◆ ACTIVITY
Print all of the data below exactly as it appears, leaving out every image.

◆ DATA RECORDS
===
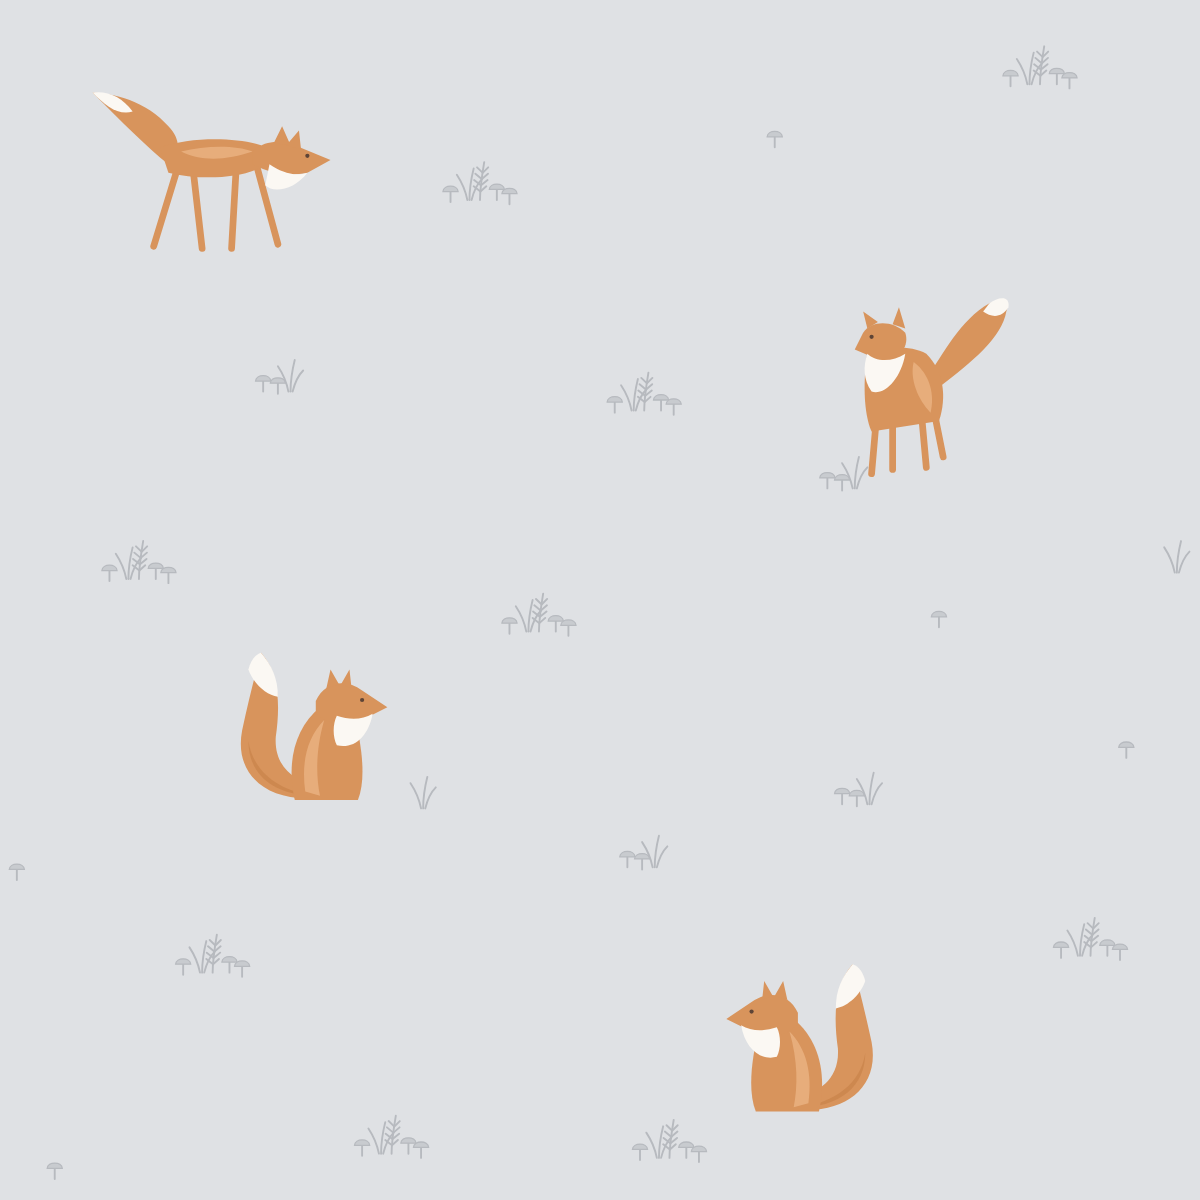
<!DOCTYPE html>
<html lang="en">
<head>
<meta charset="utf-8">
<title>Foxes in the Meadow</title>
<style>
  :root {
    --meadow-mist: #dfe1e4;
    --fox-amber: #d8945c;
    --fox-amber-light: #e7ad7b;
    --fox-amber-deep: #c47d45;
    --fox-cream: #fbf8f3;
    --fox-eye: #5e4436;
    --sprig-grey: #b7babf;
    --sprig-grey-light: #c8cbcf;
  }
  html, body {
    margin: 0;
    padding: 0;
    width: 1200px;
    height: 1200px;
    overflow: hidden;
    background: var(--meadow-mist);
  }
  .meadow-pattern {
    display: block;
    width: 1200px;
    height: 1200px;
  }
  .fox-body { fill: var(--fox-amber); }
  .fox-shade { fill: var(--fox-amber-deep); opacity: 0.55; }
  .fox-light { fill: var(--fox-amber-light); }
  .fox-cream { fill: var(--fox-cream); }
  .fox-eye { fill: var(--fox-eye); }
  .fox-leg { stroke: var(--fox-amber); stroke-width: 3.2; stroke-linecap: round; fill: none; }
  .sprig-line { stroke: var(--sprig-grey); stroke-width: 0.9; stroke-linecap: round; fill: none; }
  .sprig-fill { fill: var(--sprig-grey-light); stroke: var(--sprig-grey); stroke-width: 0.6; }
</style>
</head>
<body>
<svg class="meadow-pattern" viewBox="0 0 570 570" xmlns="http://www.w3.org/2000/svg" role="img" aria-label="Pattern of watercolour foxes among small grey ferns and mushrooms">
  <defs>
    <g id="mushroom">
      <path class="sprig-line" d="M0,0 L0,-5"/>
      <path class="sprig-fill" d="M-3.6,-5 C-3.4,-8.4 3.4,-8.4 3.6,-5 Z"/>
    </g>
    <g id="fern-sprig">
      <path class="sprig-line" d="M0,0 C0,-6 1,-12 2,-18"/>
      <path class="sprig-line" d="M0.2,-4 L-3,-6.5 M0.4,-7 L-2.8,-9.5 M0.8,-10 L-2.2,-12.5 M1.2,-13 L-1.4,-15.5 M0.2,-4 L3,-6.5 M0.5,-7 L3.6,-9.5 M0.9,-10 L3.8,-12.5 M1.4,-13 L3.9,-15.5"/>
    </g>
    <g id="grass-tuft">
      <path class="sprig-line" d="M0,0 C-1,-5 -3,-9 -5,-12 M1,0 C1,-6 2,-11 3,-15 M2,0 C3,-4 5,-8 7,-10"/>
    </g>
    <g id="clump-wide">
      <use href="#grass-tuft" x="0" y="0"/>
      <use href="#fern-sprig" x="6" y="0"/>
      <use href="#mushroom" x="-8" y="1"/>
      <use href="#mushroom" x="14" y="0"/>
      <use href="#mushroom" x="20" y="2"/>
    </g>
    <g id="clump-small">
      <use href="#mushroom" x="0" y="0"/>
      <use href="#mushroom" x="7" y="1"/>
      <use href="#grass-tuft" x="12" y="0"/>
    </g>

    <g id="fox-sitting">
      <path class="fox-body" d="M150,379 C127,381 111,368 115,347 C118,333 121,321 124,310 C133,320 133,336 131,350 C130,364 140,372 151,372 Z"/>
      <path class="fox-shade" d="M118,352 C120,366 132,376 150,378 C130,378 118,368 118,352 Z"/>
      <path class="fox-cream" d="M124,310 C129,316 132,322 132,331 C126,330 120,324 118,318 C119,314 121,311 124,310 Z"/>
      <path class="fox-body" d="M140,380 C136,362 140,346 152,336 L168,339 C172,354 174,370 170,380 Z"/>
      <path class="fox-light" d="M145,376 C143,362 146,350 154,342 C150,356 150,368 152,378 Z"/>
      <path class="fox-body" d="M150,333 C154,324 164,322 172,328 L184,336 L172,342 C164,346 154,344 150,338 Z"/>
      <path class="fox-body" d="M155,327 L157,318 L161,325 Z M162,325 L166,318 L167,327 Z"/>
      <path class="fox-cream" d="M160,340 C166,342 172,342 177,339 C175,350 168,356 160,354 C158,350 158,344 160,340 Z"/>
      <circle class="fox-eye" cx="172" cy="332.5" r="1"/>
    </g>
  </defs>

  <rect width="570" height="570" fill="var(--meadow-mist)"/>

  <g class="meadow-sprigs">
    <use href="#clump-wide" x="222" y="95"/>
    <use href="#clump-wide" x="488" y="40"/>
    <use href="#mushroom" x="368" y="70"/>
    <use href="#clump-wide" x="300" y="195"/>
    <use href="#clump-small" x="125" y="186"/>
    <use href="#clump-small" x="393" y="232"/>
    <use href="#clump-wide" x="60" y="275"/>
    <use href="#clump-wide" x="250" y="300"/>
    <use href="#grass-tuft" x="558" y="272"/>
    <use href="#mushroom" x="446" y="298"/>
    <use href="#grass-tuft" x="200" y="384"/>
    <use href="#clump-small" x="400" y="382"/>
    <use href="#mushroom" x="535" y="360"/>
    <use href="#mushroom" x="8" y="418"/>
    <use href="#clump-small" x="298" y="412"/>
    <use href="#clump-wide" x="95" y="462"/>
    <use href="#clump-wide" x="512" y="454"/>
    <use href="#clump-wide" x="180" y="548"/>
    <use href="#clump-wide" x="312" y="550"/>
    <use href="#mushroom" x="26" y="560"/>
  </g>

  <g class="fox-walking">
    <path class="fox-body" d="M80,78 C70,70 58,58 44,44 C53,44 70,48 80,60 C86,66 86,74 80,78 Z"/>
    <path class="fox-cream" d="M44,44 C51,43 58,46 63,53 C56,55 50,50 44,44 Z"/>
    <path class="fox-leg" d="M84,81 L73,117 M92,83 L96,118 M112,83 L110,118 M122,79 L132,116"/>
    <path class="fox-body" d="M76,70 C90,65 112,65 124,69 L129,76 C120,85 96,86 80,82 Z"/>
    <path class="fox-light" d="M86,72 C98,69 112,69 120,72 C108,76 96,77 86,72 Z"/>
    <path class="fox-body" d="M120,72 C126,66 134,67 140,69 L157,76 L146,82 C136,84 128,82 120,78 Z"/>
    <path class="fox-body" d="M130,68 L134,60 L138,69 Z M136,69 L142,62 L143,71 Z"/>
    <path class="fox-cream" d="M128,78 C134,82 140,84 146,82 C140,90 130,92 126,88 Z"/>
    <circle class="fox-eye" cx="146" cy="74" r="1"/>
  </g>

  <g class="fox-standing">
    <path class="fox-body" d="M440,180 C448,168 456,152 470,144 C476,142 480,142 478,148 C476,160 462,172 446,184 Z"/>
    <path class="fox-cream" d="M470,144 C474,141 480,140 479,146 C476,151 471,151 467,148 Z"/>
    <path class="fox-leg" d="M416,202 L414,225 M424,203 L424,223 M438,200 L440,222 M444,197 L448,217"/>
    <path class="fox-body" d="M412,168 C410,180 410,196 414,205 L446,200 C450,188 448,176 440,168 C432,164 420,164 412,168 Z"/>
    <path class="fox-light" d="M434,172 C442,178 444,188 442,196 C436,190 432,180 434,172 Z"/>
    <path class="fox-body" d="M410,158 C414,152 424,152 430,158 C432,164 428,170 420,172 L406,166 Z"/>
    <path class="fox-body" d="M412,156 L410,148 L417,153 Z M424,154 L427,146 L430,156 Z"/>
    <path class="fox-cream" d="M412,168 C416,172 424,172 430,168 C428,180 420,188 414,186 C410,180 410,174 412,168 Z"/>
    <circle class="fox-eye" cx="414" cy="160" r="1"/>
  </g>

  <use href="#fox-sitting" class="fox-sitting-right"/>
  <use href="#fox-sitting" class="fox-sitting-left" transform="translate(529,148) scale(-1,1)"/>
</svg>
</body>
</html>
===
◆ RESPONSE FOR THIS EXERCISE
<!DOCTYPE html>
<html lang="en">
<head>
<meta charset="utf-8">
<title>Foxes in the Meadow</title>
<style>
  :root {
    --meadow-mist: #dfe1e4;
    --fox-amber: #d8945c;
    --fox-amber-light: #e7ad7b;
    --fox-amber-deep: #c47d45;
    --fox-cream: #fbf8f3;
    --fox-eye: #5e4436;
    --sprig-grey: #b7babf;
    --sprig-grey-light: #c8cbcf;
  }
  html, body {
    margin: 0;
    padding: 0;
    width: 1200px;
    height: 1200px;
    overflow: hidden;
    background: var(--meadow-mist);
  }
  .meadow-pattern {
    display: block;
    width: 1200px;
    height: 1200px;
  }
  .fox-body { fill: var(--fox-amber); }
  .fox-shade { fill: var(--fox-amber-deep); opacity: 0.55; }
  .fox-light { fill: var(--fox-amber-light); }
  .fox-cream { fill: var(--fox-cream); }
  .fox-eye { fill: var(--fox-eye); }
  .fox-leg { stroke: var(--fox-amber); stroke-width: 3.2; stroke-linecap: round; fill: none; }
  .sprig-line { stroke: var(--sprig-grey); stroke-width: 0.9; stroke-linecap: round; fill: none; }
  .sprig-fill { fill: var(--sprig-grey-light); stroke: var(--sprig-grey); stroke-width: 0.6; }
</style>
</head>
<body>
<svg class="meadow-pattern" viewBox="0 0 570 570" xmlns="http://www.w3.org/2000/svg" role="img" aria-label="Pattern of watercolour foxes among small grey ferns and mushrooms">
  <defs>
    <g id="mushroom">
      <path class="sprig-line" d="M0,0 L0,-5"/>
      <path class="sprig-fill" d="M-3.6,-5 C-3.4,-8.4 3.4,-8.4 3.6,-5 Z"/>
    </g>
    <g id="fern-sprig">
      <path class="sprig-line" d="M0,0 C0,-6 1,-12 2,-18"/>
      <path class="sprig-line" d="M0.2,-4 L-3,-6.5 M0.4,-7 L-2.8,-9.5 M0.8,-10 L-2.2,-12.5 M1.2,-13 L-1.4,-15.5 M0.2,-4 L3,-6.5 M0.5,-7 L3.6,-9.5 M0.9,-10 L3.8,-12.5 M1.4,-13 L3.9,-15.5"/>
    </g>
    <g id="grass-tuft">
      <path class="sprig-line" d="M0,0 C-1,-5 -3,-9 -5,-12 M1,0 C1,-6 2,-11 3,-15 M2,0 C3,-4 5,-8 7,-10"/>
    </g>
    <g id="clump-wide">
      <use href="#grass-tuft" x="0" y="0"/>
      <use href="#fern-sprig" x="6" y="0"/>
      <use href="#mushroom" x="-8" y="1"/>
      <use href="#mushroom" x="14" y="0"/>
      <use href="#mushroom" x="20" y="2"/>
    </g>
    <g id="clump-small">
      <use href="#mushroom" x="0" y="0"/>
      <use href="#mushroom" x="7" y="1"/>
      <use href="#grass-tuft" x="12" y="0"/>
    </g>

    <g id="fox-sitting">
      <path class="fox-body" d="M150,379 C127,381 111,368 115,347 C118,333 121,321 124,310 C133,320 133,336 131,350 C130,364 140,372 151,372 Z"/>
      <path class="fox-shade" d="M118,352 C120,366 132,376 150,378 C130,378 118,368 118,352 Z"/>
      <path class="fox-cream" d="M124,310 C129,316 132,322 132,331 C126,330 120,324 118,318 C119,314 121,311 124,310 Z"/>
      <path class="fox-body" d="M140,380 C136,362 140,346 152,336 L168,339 C172,354 174,370 170,380 Z"/>
      <path class="fox-light" d="M145,376 C143,362 146,350 154,342 C150,356 150,368 152,378 Z"/>
      <path class="fox-body" d="M150,333 C154,324 164,322 172,328 L184,336 L172,342 C164,346 154,344 150,338 Z"/>
      <path class="fox-body" d="M155,327 L157,318 L161,325 Z M162,325 L166,318 L167,327 Z"/>
      <path class="fox-cream" d="M160,340 C166,342 172,342 177,339 C175,350 168,356 160,354 C158,350 158,344 160,340 Z"/>
      <circle class="fox-eye" cx="172" cy="332.5" r="1"/>
    </g>
  </defs>

  <rect width="570" height="570" fill="var(--meadow-mist)"/>

  <g class="meadow-sprigs">
    <use href="#clump-wide" x="222" y="95"/>
    <use href="#clump-wide" x="488" y="40"/>
    <use href="#mushroom" x="368" y="70"/>
    <use href="#clump-wide" x="300" y="195"/>
    <use href="#clump-small" x="125" y="186"/>
    <use href="#clump-small" x="393" y="232"/>
    <use href="#clump-wide" x="60" y="275"/>
    <use href="#clump-wide" x="250" y="300"/>
    <use href="#grass-tuft" x="558" y="272"/>
    <use href="#mushroom" x="446" y="298"/>
    <use href="#grass-tuft" x="200" y="384"/>
    <use href="#clump-small" x="400" y="382"/>
    <use href="#mushroom" x="535" y="360"/>
    <use href="#mushroom" x="8" y="418"/>
    <use href="#clump-small" x="298" y="412"/>
    <use href="#clump-wide" x="95" y="462"/>
    <use href="#clump-wide" x="512" y="454"/>
    <use href="#clump-wide" x="180" y="548"/>
    <use href="#clump-wide" x="312" y="550"/>
    <use href="#mushroom" x="26" y="560"/>
  </g>

  <g class="fox-walking">
    <path class="fox-body" d="M80,78 C70,70 58,58 44,44 C53,44 70,48 80,60 C86,66 86,74 80,78 Z"/>
    <path class="fox-cream" d="M44,44 C51,43 58,46 63,53 C56,55 50,50 44,44 Z"/>
    <path class="fox-leg" d="M84,81 L73,117 M92,83 L96,118 M112,83 L110,118 M122,79 L132,116"/>
    <path class="fox-body" d="M76,70 C90,65 112,65 124,69 L129,76 C120,85 96,86 80,82 Z"/>
    <path class="fox-light" d="M86,72 C98,69 112,69 120,72 C108,76 96,77 86,72 Z"/>
    <path class="fox-body" d="M120,72 C126,66 134,67 140,69 L157,76 L146,82 C136,84 128,82 120,78 Z"/>
    <path class="fox-body" d="M130,68 L134,60 L138,69 Z M136,69 L142,62 L143,71 Z"/>
    <path class="fox-cream" d="M128,78 C134,82 140,84 146,82 C140,90 130,92 126,88 Z"/>
    <circle class="fox-eye" cx="146" cy="74" r="1"/>
  </g>

  <g class="fox-standing">
    <path class="fox-body" d="M440,180 C448,168 456,152 470,144 C476,142 480,142 478,148 C476,160 462,172 446,184 Z"/>
    <path class="fox-cream" d="M470,144 C474,141 480,140 479,146 C476,151 471,151 467,148 Z"/>
    <path class="fox-leg" d="M416,202 L414,225 M424,203 L424,223 M438,200 L440,222 M444,197 L448,217"/>
    <path class="fox-body" d="M412,168 C410,180 410,196 414,205 L446,200 C450,188 448,176 440,168 C432,164 420,164 412,168 Z"/>
    <path class="fox-light" d="M434,172 C442,178 444,188 442,196 C436,190 432,180 434,172 Z"/>
    <path class="fox-body" d="M410,158 C414,152 424,152 430,158 C432,164 428,170 420,172 L406,166 Z"/>
    <path class="fox-body" d="M412,156 L410,148 L417,153 Z M424,154 L427,146 L430,156 Z"/>
    <path class="fox-cream" d="M412,168 C416,172 424,172 430,168 C428,180 420,188 414,186 C410,180 410,174 412,168 Z"/>
    <circle class="fox-eye" cx="414" cy="160" r="1"/>
  </g>

  <use href="#fox-sitting" class="fox-sitting-right"/>
  <use href="#fox-sitting" class="fox-sitting-left" transform="translate(529,148) scale(-1,1)"/>
</svg>
</body>
</html>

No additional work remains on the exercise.